Ebola Virus Rapidly Spiralling Out Of Control In Africa
Cases Increase To Over 5,000 people
“Six months into the worst Ebola epidemic in history, the world is losing the battle to contain it,” these were the chilling words uttered by Doctors Without Borders International President Dr. Joanne Liu.
The World Health Organisation (WHO) has said the deadliest Ebola epidemic ever has now killed 2,811 in West Africa. The UN health agency said a total of 5,864 people had been infected in five West African countries as of 18 September.
The World Health Organisation states new figures of nearly 200 new deaths recorded in one day. They also warned as many as 20,000 people could be infected before the outbreak is over.
The outbreak in Liberia that is a matter of grave concern.

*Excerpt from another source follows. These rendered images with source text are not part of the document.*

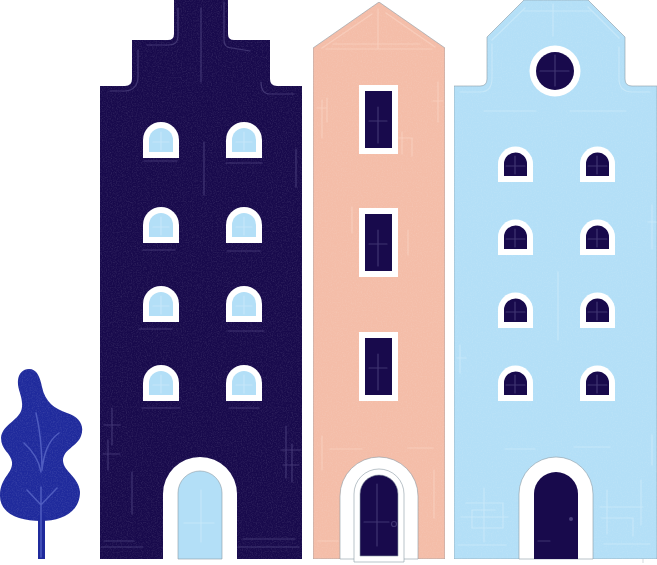
<!DOCTYPE html>
<html lang="en">
<head>
<meta charset="utf-8">
<title>Canal houses</title>
<style>
:root{--navy:#180a4c;--peach:#f4bda8;--sky:#b3dff7;--leaf:#1f2a9c;--white:#fff;--navy-line:#4a3f7c;--sky-line:#d2edfb;--peach-line:#fad5c6;--vein-line:#4f5cc0}
html,body{margin:0;background:var(--white);overflow:hidden}
svg{display:block;width:657px;height:565px}
.navy{fill:var(--navy)}.peach{fill:var(--peach)}.sky{fill:var(--sky)}.leaf{fill:var(--leaf)}.white{fill:var(--white)}
.scratch{fill:none;stroke-width:1.2;stroke-linecap:round}
.on-navy{stroke:var(--navy-line);opacity:.8}
.on-sky{stroke:var(--sky-line);opacity:.6}
.on-peach{stroke:var(--peach-line);opacity:.6}
.edge{stroke:#8b9aa5;stroke-width:.6}
.vein{fill:none;stroke:var(--vein-line);stroke-width:1.5;stroke-linecap:round}
</style>
</head>
<body>
<svg viewBox="0 0 657 565" role="img" aria-label="Three tall canal houses and a blue tree">
<defs>
<filter id="grain" x="0" y="0" width="100%" height="100%" color-interpolation-filters="sRGB">
<feTurbulence type="fractalNoise" baseFrequency=".8" numOctaves="2" seed="4" result="noise"/>
<feColorMatrix in="noise" values="0 0 0 0 1  0 0 0 0 1  0 0 0 0 1  .2 0 0 0 -.08" result="specks"/>
<feComposite in="specks" in2="SourceAlpha" operator="in" result="dust"/>
<feMerge><feMergeNode in="SourceGraphic"/><feMergeNode in="dust"/></feMerge>
</filter>
<g id="light-window">
<path class="white" d="M0 36V18a18 18 0 0 1 36 0v18z"/>
<path class="sky" d="M6 30V18a12 12 0 0 1 24 0v12z"/>
<path class="scratch on-sky" d="M18 10v18M10 20h16"/>
</g>
<g id="dark-window">
<path class="white" d="M0 36V18a17.500 17.500 0 0 1 35 0v18z"/>
<path class="navy" d="M6 30V18a11.500 11.500 0 0 1 23 0v12z"/>
<path class="scratch on-navy" d="M17 10v18M8 20h19"/>
</g>
<g id="tall-window">
<rect class="white" width="39" height="69"/>
<rect class="navy" x="6" y="6" width="27" height="57"/>
<path class="scratch on-navy" d="M19 22v36M10 36h18"/>
</g>
<path id="arch" class="white" d="M0 102V37a37 37 0 0 1 74 0v65z"/>
</defs>

<g id="tree">
<path class="leaf" filter="url(#grain)" d="M29 369C37 369 40 377 42 387C45 402 55 409 67 413C79 417 85 425 81 436C77 447 63 449 63 461C64 472 79 477 80 492C80 512 62 521 41 521C20 521 0 514 0 496C0 477 13 474 12 462C11 453 1 450 1 438C2 424 21 420 22 407C23 396 17 390 18 380C19 373 23 369 29 369Z"/>
<rect class="leaf" x="38" y="515" width="7" height="44"/>
<path class="vein" d="M36 413C41 434 42 450 42 470M24 443C34 452 39 461 41 472M59 433C48 441 44 453 42 470M41 487V557M27 490L41 505L57 488"/>
</g>

<g id="navy-house">
<path class="navy" filter="url(#grain)" d="M174 0H228V34Q228 40 234 40H270V79Q270 86 277 86H302V559H100V86H125Q132 86 132 79V40H168Q174 40 174 34Z"/>
<g class="scratch on-navy">
<path d="M201 8V82M178 8v28Q178 45 169 45H147M224 2V40Q224 48 232 48L250 51M138 50V76Q138 90 125 91H110M261 82Q261 94 270 94H294M204 142V195M296 149V187"/>
<path d="M144 161h33M226 163h36M143 250h32M227 251h33M139 329h33M228 331h36M142 408h38M229 408h30"/>
<path d="M112 408v37M104 425h16M108 440v30M103 454h17M132 472v42M286 426v52M281 450h20M292 444v38M283 465h16M104 541h30M101 547h42M243 539h52M238 547h61"/>
</g>
<use href="#light-window" x="143" y="122"/><use href="#light-window" x="226" y="122"/>
<use href="#light-window" x="143" y="207"/><use href="#light-window" x="226" y="207"/>
<use href="#light-window" x="143" y="286"/><use href="#light-window" x="226" y="286"/>
<use href="#light-window" x="143" y="365"/><use href="#light-window" x="226" y="365"/>
<g id="navy-house-doorway">
<use href="#arch" x="163" y="457"/>
<path class="sky edge" d="M178 559V493a22 22 0 0 1 44 0v66z"/>
<path class="scratch on-sky" d="M201 490v52M184 523h30"/>
</g>
</g>

<g id="peach-house">
<path class="peach edge" filter="url(#grain)" d="M313 48L379 2L445 48V559H313Z"/>
<g class="scratch on-peach">
<path d="M378 9V48M322 48L372 14M386 13L435 47M326 49H432M333 44H420M322 100v38M317 108h10M327 98v24M438 82v40M433 101h10M398 138h14v18M402 132v22M352 207v26M408 230v25M322 436v34M330 449h32M434 470v48M318 541h20M408 448h25"/>
</g>
<use href="#tall-window" x="359" y="85"/>
<use href="#tall-window" x="359" y="208"/>
<use href="#tall-window" x="359" y="332"/>
<path class="white edge" d="M340 559V496a39 39 0 0 1 78 0v63z"/>
<path class="white edge" d="M354 562V494a25 25 0 0 1 50 0v68z"/>
<path class="navy edge" d="M360 556V494a19 19 0 0 1 38 0v62z"/>
<path class="scratch on-navy" d="M377 484v62M364 522h25"/>
<circle class="scratch on-navy" cx="394" cy="524" r="2.500"/>
</g>

<g id="sky-house">
<path class="sky edge" filter="url(#grain)" d="M524 0H588L625 37V79Q625 86 632 86H657V559H454V86H480Q487 86 487 79V37Z"/>
<g class="scratch on-sky">
<path d="M524 11H592M553 4V36M492 40L525 8M588 7L619 38M492 44V78Q492 92 480 92H460M619 47V80Q620 92 632 92H650M484 111H536M570 111H626M558 272V340M460 345v28M457 358h9M652 205v44M648 222h8"/>
<path d="M466 503h37v25h-31v-18h23M484 488v54M461 517h47M505 449h30M600 507h43M607 490v44M602 518h31v18M641 480v45M458 545h48M604 544h46M652 435v30M574 447h36"/>
</g>
<circle class="white" cx="555" cy="71" r="25.500"/>
<circle class="navy" cx="555" cy="71" r="19"/>
<path class="scratch on-navy" d="M555 55v31M540 71h29"/>
<use href="#dark-window" x="498" y="146"/><use href="#dark-window" x="580" y="146"/>
<use href="#dark-window" x="498" y="219"/><use href="#dark-window" x="580" y="219"/>
<use href="#dark-window" x="498" y="292"/><use href="#dark-window" x="580" y="292"/>
<use href="#dark-window" x="498" y="365"/><use href="#dark-window" x="580" y="365"/>
<g class="edge"><use href="#arch" x="519" y="457"/></g>
<path class="navy" d="M534 559V494a22 22 0 0 1 44 0v65z"/>
<path class="scratch on-navy" d="M538 541h12"/>
<circle cx="571" cy="519" r="2" fill="#4a3f7c"/>
<path d="M643 559v4" stroke="#d5d9dd"/>
</g>
</svg>
</body>
</html>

The country is home to more than half of the epidemic's deaths (1,578) and nearly half of all cases (3,022).
The WHO declared that cases are "increasing exponentially" in the country, where "the demands of the Ebola outbreak have completely outstripped the government's and partners' capacity to respond," thus making the situation unsustainable and unmanageable.

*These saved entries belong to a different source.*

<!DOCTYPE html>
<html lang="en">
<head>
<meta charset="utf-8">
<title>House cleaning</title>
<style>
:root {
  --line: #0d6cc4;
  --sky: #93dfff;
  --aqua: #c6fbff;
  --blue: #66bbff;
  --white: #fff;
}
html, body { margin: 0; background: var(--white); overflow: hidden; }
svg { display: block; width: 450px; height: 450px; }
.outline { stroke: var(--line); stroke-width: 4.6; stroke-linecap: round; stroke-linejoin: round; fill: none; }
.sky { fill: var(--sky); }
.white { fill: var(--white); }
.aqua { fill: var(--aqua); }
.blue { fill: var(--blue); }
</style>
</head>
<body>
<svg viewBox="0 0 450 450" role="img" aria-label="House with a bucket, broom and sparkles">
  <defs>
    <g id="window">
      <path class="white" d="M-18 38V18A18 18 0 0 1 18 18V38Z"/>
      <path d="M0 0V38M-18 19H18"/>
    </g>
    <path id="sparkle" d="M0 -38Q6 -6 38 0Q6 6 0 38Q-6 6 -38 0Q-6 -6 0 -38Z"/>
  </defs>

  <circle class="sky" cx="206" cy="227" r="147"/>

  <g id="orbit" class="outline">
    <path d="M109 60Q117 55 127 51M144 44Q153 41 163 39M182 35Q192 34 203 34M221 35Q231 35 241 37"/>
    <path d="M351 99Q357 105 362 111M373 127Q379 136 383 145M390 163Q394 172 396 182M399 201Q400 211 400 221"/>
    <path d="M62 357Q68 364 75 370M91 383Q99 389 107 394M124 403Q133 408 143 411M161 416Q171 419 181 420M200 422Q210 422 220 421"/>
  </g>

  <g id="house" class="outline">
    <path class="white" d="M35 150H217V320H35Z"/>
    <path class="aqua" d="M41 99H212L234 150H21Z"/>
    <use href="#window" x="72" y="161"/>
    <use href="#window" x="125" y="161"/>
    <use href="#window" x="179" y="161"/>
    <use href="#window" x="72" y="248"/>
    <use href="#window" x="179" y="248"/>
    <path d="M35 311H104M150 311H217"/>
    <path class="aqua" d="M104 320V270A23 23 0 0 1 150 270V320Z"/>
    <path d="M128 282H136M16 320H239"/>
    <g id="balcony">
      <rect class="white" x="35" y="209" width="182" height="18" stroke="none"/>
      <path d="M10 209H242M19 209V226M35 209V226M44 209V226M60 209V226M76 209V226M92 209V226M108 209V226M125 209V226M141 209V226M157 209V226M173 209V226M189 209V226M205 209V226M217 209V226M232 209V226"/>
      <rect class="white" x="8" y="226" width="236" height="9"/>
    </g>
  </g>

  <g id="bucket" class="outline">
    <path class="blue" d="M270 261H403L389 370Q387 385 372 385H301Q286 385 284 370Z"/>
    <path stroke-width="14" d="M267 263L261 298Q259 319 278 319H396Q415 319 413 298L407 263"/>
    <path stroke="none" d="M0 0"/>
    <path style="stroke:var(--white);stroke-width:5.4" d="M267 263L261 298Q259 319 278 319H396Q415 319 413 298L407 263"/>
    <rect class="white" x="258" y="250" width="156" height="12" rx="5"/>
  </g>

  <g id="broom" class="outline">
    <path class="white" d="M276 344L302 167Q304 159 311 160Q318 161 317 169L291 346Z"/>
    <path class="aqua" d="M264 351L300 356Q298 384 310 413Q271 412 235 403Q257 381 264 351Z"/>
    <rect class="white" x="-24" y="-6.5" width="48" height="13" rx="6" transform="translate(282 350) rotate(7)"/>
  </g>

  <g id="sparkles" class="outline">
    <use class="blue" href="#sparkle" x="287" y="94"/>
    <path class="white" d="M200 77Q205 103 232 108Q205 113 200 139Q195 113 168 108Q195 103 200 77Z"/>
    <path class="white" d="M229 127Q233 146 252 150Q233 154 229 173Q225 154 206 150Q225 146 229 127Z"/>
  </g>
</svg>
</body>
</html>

Liberian President Ellen Johnson Sirleaf’s sent a desperate letter to President Barack Obama, appealing the U.S. government to take a more aggressive policy to combat this deadly epidemic, stated the situation in clear terms, “Without help from your government,” she wrote, “we will lose this battle against Ebola.”
As a result United States President Barack Obama announced plans to deploy 3,000 US troops in Ebola-hit Liberia to help fight against the outbreak. Obama pledged that the US will step up its effort in the fight against the outbreak and ‘lead’ the global battle against the West African epidemic.

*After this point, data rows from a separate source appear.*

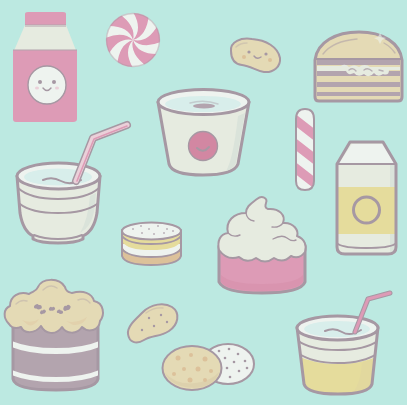
<!DOCTYPE html>
<html lang="en">
<head>
<meta charset="utf-8">
<title>Sweet treats pattern</title>
<style>
:root {
  --mint: #bce9e1;
  --outline: #a698a3;
  --cream: #e6ebe0;
  --cream-shade: #dae3da;
  --white: #eef3ef;
  --ice: #d8eeeb;
  --pink: #dd9bb6;
  --pink-deep: #d287a2;
  --pink-pale: #ebd0d9;
  --yellow: #e5dc9c;
  --biscuit: #e4dab5;
  --biscuit-shade: #d8c9a5;
  --caramel: #dcc19a;
  --cocoa: #b3a4ae;
}
html, body { margin: 0; background: var(--mint); overflow: hidden; }
svg { display: block; width: 407px; height: 405px; }
.line { fill: none; }
.line, .ink { stroke: var(--outline); stroke-width: 3; stroke-linejoin: round; stroke-linecap: round; }
.thin { stroke-width: 2; }
.fine { stroke-width: 1.4; }
.cream { fill: var(--cream); }
.cream-shade { fill: var(--cream-shade); }
.white { fill: var(--white); }
.ice { fill: var(--ice); }
.pink { fill: var(--pink); }
.pink-deep { fill: var(--pink-deep); }
.pink-pale { fill: var(--pink-pale); }
.yellow { fill: var(--yellow); }
.biscuit { fill: var(--biscuit); }
.biscuit-shade { fill: var(--biscuit-shade); }
.caramel { fill: var(--caramel); }
.cocoa { fill: var(--cocoa); }
.dots { fill: var(--outline); }
.straw { fill: none; stroke-linejoin: round; stroke-linecap: round; }
.straw-edge { stroke: var(--outline); stroke-width: 8; }
.straw-core { stroke: var(--pink-pale); stroke-width: 5; }
.straw-stripe { stroke: var(--pink); stroke-width: 1.6; }
.slim-edge { stroke: var(--outline); stroke-width: 5; }
.slim-core { stroke: var(--pink); stroke-width: 3; }
</style>
</head>
<body>
<svg viewBox="0 0 407 405" role="img" aria-label="Pastel cakes, cookies, candies and drinks on mint">
  <defs>
    <path id="candy-blade" d="M133 40Q143 29 133 12L149 14Q147 36 133 40Z"/>
    <path id="chip" d="M-4 0Q-2 -4 0 -2Q3 -4 4 0Q2 3 -1 2Q-4 3 -4 0Z"/>
    <clipPath id="candy-edge"><circle cx="133" cy="40" r="27"/></clipPath>
    <clipPath id="stick-edge"><path d="M296 119Q296 109 305 109Q314 109 314 119V181Q314 190 305 190Q296 190 296 181Z"/></clipPath>
    <clipPath id="can-edge"><path d="M350 142H383L396 164V247Q396 254 388 254H345Q337 254 337 247V164Z"/></clipPath>
    <clipPath id="chocolate-edge"><path d="M13 318H98V379Q96 390 56 390Q15 390 13 379Z"/></clipPath>
    <clipPath id="lemonade-edge"><path d="M297 327L304 384Q307 394 338 394Q369 394 372 384L378 327Z"/></clipPath>
  </defs>

  <g id="milk-bottle">
    <path class="pink" d="M25 14Q25 12 28 12H63Q66 12 66 14V26H25Z"/>
    <path class="cream" d="M25 25H66L77 53H13Z"/>
    <path class="pink" d="M13 50H77V119Q77 122 73 122H16Q13 122 13 119Z"/>
    <path class="cocoa" d="M25 24H66V27H25ZM13 49H77V51H13Z" opacity=".5"/>
    <circle class="white ink fine" cx="47" cy="85" r="19"/>
    <circle class="dots" cx="40" cy="82" r="2"/>
    <circle class="dots" cx="54" cy="82" r="2"/>
    <path class="line fine" d="M43 88Q47 93 51 88"/>
    <ellipse class="pink-pale" cx="37" cy="88" rx="2" ry="1.5"/>
    <ellipse class="pink-pale" cx="57" cy="88" rx="2" ry="1.5"/>
  </g>

  <g id="swirl-candy">
    <circle class="white" cx="133" cy="40" r="27"/>
    <g class="pink" clip-path="url(#candy-edge)">
      <use href="#candy-blade"/>
      <use href="#candy-blade" transform="rotate(60 133 40)"/>
      <use href="#candy-blade" transform="rotate(120 133 40)"/>
      <use href="#candy-blade" transform="rotate(180 133 40)"/>
      <use href="#candy-blade" transform="rotate(240 133 40)"/>
      <use href="#candy-blade" transform="rotate(300 133 40)"/>
    </g>
    <circle class="line fine" cx="133" cy="40" r="26.5" opacity=".45"/>
  </g>

  <g id="smiling-cookie">
    <path class="biscuit ink thin" d="M231 51C230 42 241 37 252 39C266 40 278 47 280 58C281 67 273 73 264 72C256 71 251 66 242 65C234 64 231 58 231 51Z"/>
    <path class="line fine" d="M236 47Q240 43 247 43" opacity=".3"/>
    <circle class="dots" cx="249" cy="52" r="1.6"/>
    <circle class="dots" cx="266" cy="54" r="1.6"/>
    <path class="line fine" d="M254 56Q257 60 261 57"/>
    <circle class="caramel" cx="244" cy="57" r="2"/>
    <circle class="caramel" cx="270" cy="60" r="2"/>
  </g>

  <g id="layer-cake">
    <path class="biscuit ink" d="M315 60C317 42 336 32 359 32C383 32 400 43 402 60V97Q402 101 398 101H319Q315 101 315 97Z"/>
    <path class="line fine" d="M323 54Q333 41 357 39M384 43Q391 47 395 53" opacity=".5"/>
    <path class="cocoa" d="M317 60H400V65H317ZM317 71H400V76H317ZM317 82H400V87H317ZM317 92H400V96H317Z"/>
    <path class="cream" d="M317 66H341Q345 63 349 67Q354 64 359 67Q365 63 370 67H400V70H389Q389 76 383 74Q378 78 374 73Q369 79 364 74Q358 78 354 73Q348 76 346 71H317Z"/>
    <path class="line fine" d="M349 70Q353 67 356 71M364 70Q368 67 372 71M379 70L383 71" opacity=".7"/>
    <path class="line thin" d="M316 59H401"/>
    <path class="white" d="M380 33L382 37L386 38L382 40L380 44L378 40L374 38L378 37Z" opacity=".6"/>
  </g>

  <g id="smiling-cup">
    <path class="cream ink" d="M158 102L169 164Q172 175 203 175Q234 175 238 164L249 102Z"/>
    <path class="cream-shade" d="M238 116L245 113L236 163Q233 169 226 171Q233 160 238 116Z"/>
    <ellipse class="white ink" cx="203.5" cy="102" rx="45.5" ry="12.5"/>
    <ellipse class="ice" cx="203" cy="104" rx="38" ry="8"/>
    <ellipse class="cocoa" cx="204" cy="106" rx="11" ry="2.5"/>
    <path class="line fine" d="M190 103Q204 99 218 104" opacity=".4"/>
    <circle class="pink-deep ink fine" cx="203" cy="146" r="14.5"/>
    <path class="line thin" d="M197 148Q203 154 209 147"/>
  </g>

  <g id="candy-stick">
    <path class="white" d="M296 119Q296 109 305 109Q314 109 314 119V181Q314 190 305 190Q296 190 296 181Z"/>
    <g class="pink" clip-path="url(#stick-edge)">
      <path d="M294 113L316 130V142L294 125Z"/>
      <path d="M294 137L316 154V166L294 149Z"/>
      <path d="M294 161L316 178V190L294 173Z"/>
    </g>
    <path class="line thin" d="M296 119Q296 109 305 109Q314 109 314 119V181Q314 190 305 190Q296 190 296 181Z"/>
  </g>

  <g id="milk-bowl">
    <path class="cream ink" d="M17 176L20 213Q23 231 33 236V239Q40 243 58 243Q76 243 83 239V236Q94 231 97 213L100 176Z"/>
    <path class="cream-shade" d="M90 196L96 193L94 212Q91 227 80 233Q88 220 90 196Z"/>
    <path class="line thin" d="M18 188Q30 199 58 199Q87 199 99 188M20 204Q31 213 58 213Q85 213 97 204M34 235Q44 239 58 239Q73 239 82 235"/>
    <ellipse class="white ink" cx="58.5" cy="176" rx="41.5" ry="13"/>
    <ellipse class="ice" cx="58" cy="177" rx="34" ry="8.5"/>
    <path class="line thin" d="M43 180Q52 176 61 181T81 180"/>
    <path class="straw straw-edge" d="M76 181L93 138L127 125"/>
    <path class="straw straw-core" d="M76 181L93 138L127 125"/>
    <path class="straw straw-stripe" d="M77 181L94 139L127 126"/>
  </g>

  <g id="drink-can">
    <path class="cream" d="M350 142H383L396 164V247Q396 254 388 254H345Q337 254 337 247V164Z"/>
    <g clip-path="url(#can-edge)">
      <path class="white" d="M352 144H382L394 163H339Z"/>
      <path class="yellow" d="M337 187H396V234H337Z"/>
      <path class="cream-shade" d="M390 165H396V187H390ZM390 234H396V254H390Z"/>
      <path class="line thin" d="M338 164H395M338 244Q344 248 366 248Q389 248 395 244"/>
    </g>
    <path class="line" d="M350 142H383L396 164V247Q396 254 388 254H345Q337 254 337 247V164Z"/>
    <circle class="line" cx="366.5" cy="210" r="13"/>
  </g>

  <g id="cream-sandwich">
    <path class="caramel ink thin" d="M122 230V256Q125 265 151 265Q178 265 181 256V230Z"/>
    <path class="white" d="M123 248Q127 257 151 257Q176 257 180 248V244H123Z"/>
    <path class="yellow" d="M123 242Q127 250 151 250Q176 250 180 242V234H123Z"/>
    <path class="line thin" d="M122 236Q128 244 151 244Q175 244 181 236M122 249Q128 257 151 257Q175 257 181 249"/>
    <ellipse class="white ink thin" cx="151.5" cy="231" rx="29.5" ry="8.5"/>
    <g class="dots" opacity=".7"><circle cx="133" cy="229" r="1"/><circle cx="141" cy="226" r="1"/><circle cx="149" cy="229" r="1"/><circle cx="158" cy="226" r="1"/><circle cx="167" cy="229" r="1"/><circle cx="142" cy="233" r="1"/><circle cx="154" cy="234" r="1"/><circle cx="164" cy="233" r="1"/><circle cx="173" cy="231" r="1"/></g>
  </g>

  <g id="cupcake">
    <path class="pink ink" d="M219 246V282Q224 293 262 293Q301 293 305 282V246Z"/>
    <path class="pink-deep" d="M221 275Q230 284 262 284Q295 284 303 275V282Q297 291 262 291Q227 291 221 282Z" opacity=".35"/>
    <path class="cream ink thin" d="M219 250C217 241 220 234 228 233C225 221 234 213 246 213C246 206 252 203 257 199C262 195 268 198 266 203C265 206 265 208 268 209C279 208 286 215 283 223C294 222 299 231 297 236C305 239 307 246 305 252Q299 260 291 256Q283 264 274 258Q265 265 256 258Q247 264 239 257Q227 261 219 250Z"/>
    <path class="line fine" d="M228 233Q233 238 240 235M246 213Q247 220 254 221M283 223Q279 228 272 227M273 239Q282 234 287 238T296 240"/>
  </g>

  <g id="chocolate-cake">
    <path class="cocoa ink" d="M13 318H98V379Q96 390 56 390Q15 390 13 379Z"/>
    <g clip-path="url(#chocolate-edge)">
      <path class="white" d="M12 341Q28 348 56 348Q84 348 99 341V347Q84 354 56 354Q28 354 12 347ZM12 370Q28 377 56 377Q84 377 99 370V375Q84 382 56 382Q28 382 12 375Z"/>
    </g>
    <path class="biscuit ink thin" d="M9 324C3 318 3 309 10 306C10 296 19 291 29 294C33 291 36 292 38 287C42 278 59 277 65 287C66 292 69 292 72 293C83 290 92 293 94 301C104 303 105 315 100 321C99 331 88 333 82 327C77 335 66 334 62 327C56 336 45 334 41 326C35 334 24 334 21 327Q13 330 9 324Z"/>
    <path class="line fine" d="M16 304Q21 299 27 301M43 290Q50 283 57 288M78 300Q85 297 90 303" opacity=".35"/>
    <g id="chocolate-chips" class="dots">
      <use href="#chip" transform="translate(38 307) rotate(20)"/>
      <use href="#chip" transform="translate(43 312) rotate(-15) scale(.8)"/>
      <use href="#chip" transform="translate(52 309) scale(.8)"/>
      <use href="#chip" transform="translate(60 312) rotate(25) scale(.8)"/>
      <use href="#chip" transform="translate(67 308) rotate(-20)"/>
    </g>
    <path class="caramel" d="M22 320Q31 324 39 319Q34 327 28 325ZM66 321Q76 324 87 317Q83 326 73 325Z" opacity=".35"/>
  </g>

  <g id="almond-cookie">
    <path class="biscuit ink thin" d="M128 334C127 326 136 319 143 312C151 304 164 302 172 307C181 313 178 325 169 331C160 337 152 335 144 340C136 345 129 342 128 334Z"/>
    <g class="dots"><circle cx="149" cy="318" r="1.2"/><circle cx="161" cy="315" r="1.2"/><circle cx="154" cy="326" r="1.2"/><circle cx="142" cy="330" r="1.2"/><circle cx="167" cy="322" r="1.2"/></g>
    <path class="line fine" d="M146 313Q154 307 163 308" opacity=".3"/>
  </g>

  <g id="cookie-pair">
    <ellipse class="white ink thin" cx="228" cy="364" rx="26" ry="20"/>
    <g class="dots"><circle cx="219" cy="351" r="1.3"/><circle cx="229" cy="349" r="1.3"/><circle cx="238" cy="354" r="1.3"/><circle cx="225" cy="358" r="1.3"/><circle cx="234" cy="362" r="1.3"/><circle cx="245" cy="361" r="1.3"/><circle cx="227" cy="368" r="1.3"/><circle cx="239" cy="371" r="1.3"/><circle cx="230" cy="377" r="1.3"/><circle cx="247" cy="368" r="1.3"/></g>
    <ellipse class="biscuit ink thin" cx="192" cy="368" rx="29.5" ry="22"/>
    <path class="biscuit-shade" d="M165 373Q176 385 195 383Q211 381 219 372Q215 387 194 388Q171 387 165 373Z" opacity=".5"/>
    <g class="caramel"><circle cx="178" cy="358" r="2.5"/><circle cx="191" cy="355" r="2"/><circle cx="205" cy="359" r="2.5"/><circle cx="184" cy="369" r="2"/><circle cx="198" cy="369" r="2.5"/><circle cx="211" cy="371" r="2"/><circle cx="174" cy="374" r="2"/><circle cx="190" cy="380" r="2.5"/><circle cx="205" cy="380" r="2"/></g>
  </g>

  <g id="lemonade">
    <path class="cream" d="M297 327L304 384Q307 394 338 394Q369 394 372 384L378 327Z"/>
    <g clip-path="url(#lemonade-edge)">
      <path class="yellow" d="M296 355Q312 364 338 364Q364 364 380 355V396H296Z"/>
      <path class="biscuit-shade" d="M362 363L375 358L370 389L352 394Q361 383 362 363Z" opacity=".25"/>
      <path class="line thin" d="M297 340Q310 350 338 350Q366 350 379 340M298 353Q312 363 338 363Q364 363 378 353"/>
    </g>
    <path class="line" d="M297 327L304 384Q307 394 338 394Q369 394 372 384L378 327"/>
    <ellipse class="white ink" cx="337.5" cy="328" rx="40.5" ry="12"/>
    <ellipse class="ice" cx="337" cy="329" rx="33" ry="8"/>
    <path class="line thin" d="M325 331Q334 327 342 332T361 330"/>
    <path class="straw slim-edge" d="M355 332L368 299L390 293"/>
    <path class="straw slim-core" d="M355 332L368 299L390 293"/>
  </g>
</svg>
</body>
</html>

Dr Cesar Chelala told the Epoch Times that sending the troops could have a detrimental effect on African countries and medical assistance would be more beneficial:
“The United States has promised technical help, its sending troops can be seen as interference in other countries’ security affairs, in a region of the world, which is particularly sensitive to these issues. Bringing military personnel is not the best way to build confidence in the countries most affected by the infection. Doctors and nurses are most needed, in addition to other personnel in charge of education and communication issues.”
Chelala also said that, “the United States needs to coordinate its response with countries that have promised to send health workers.”
It seems his plea was answered. The European Union has pledged €140 million to reinforce the fight against Ebola in West Africa.
According to Rte "We will work together to coordinate the aid effort," Beatrice Lorenzin said as EU health ministers met in Milan.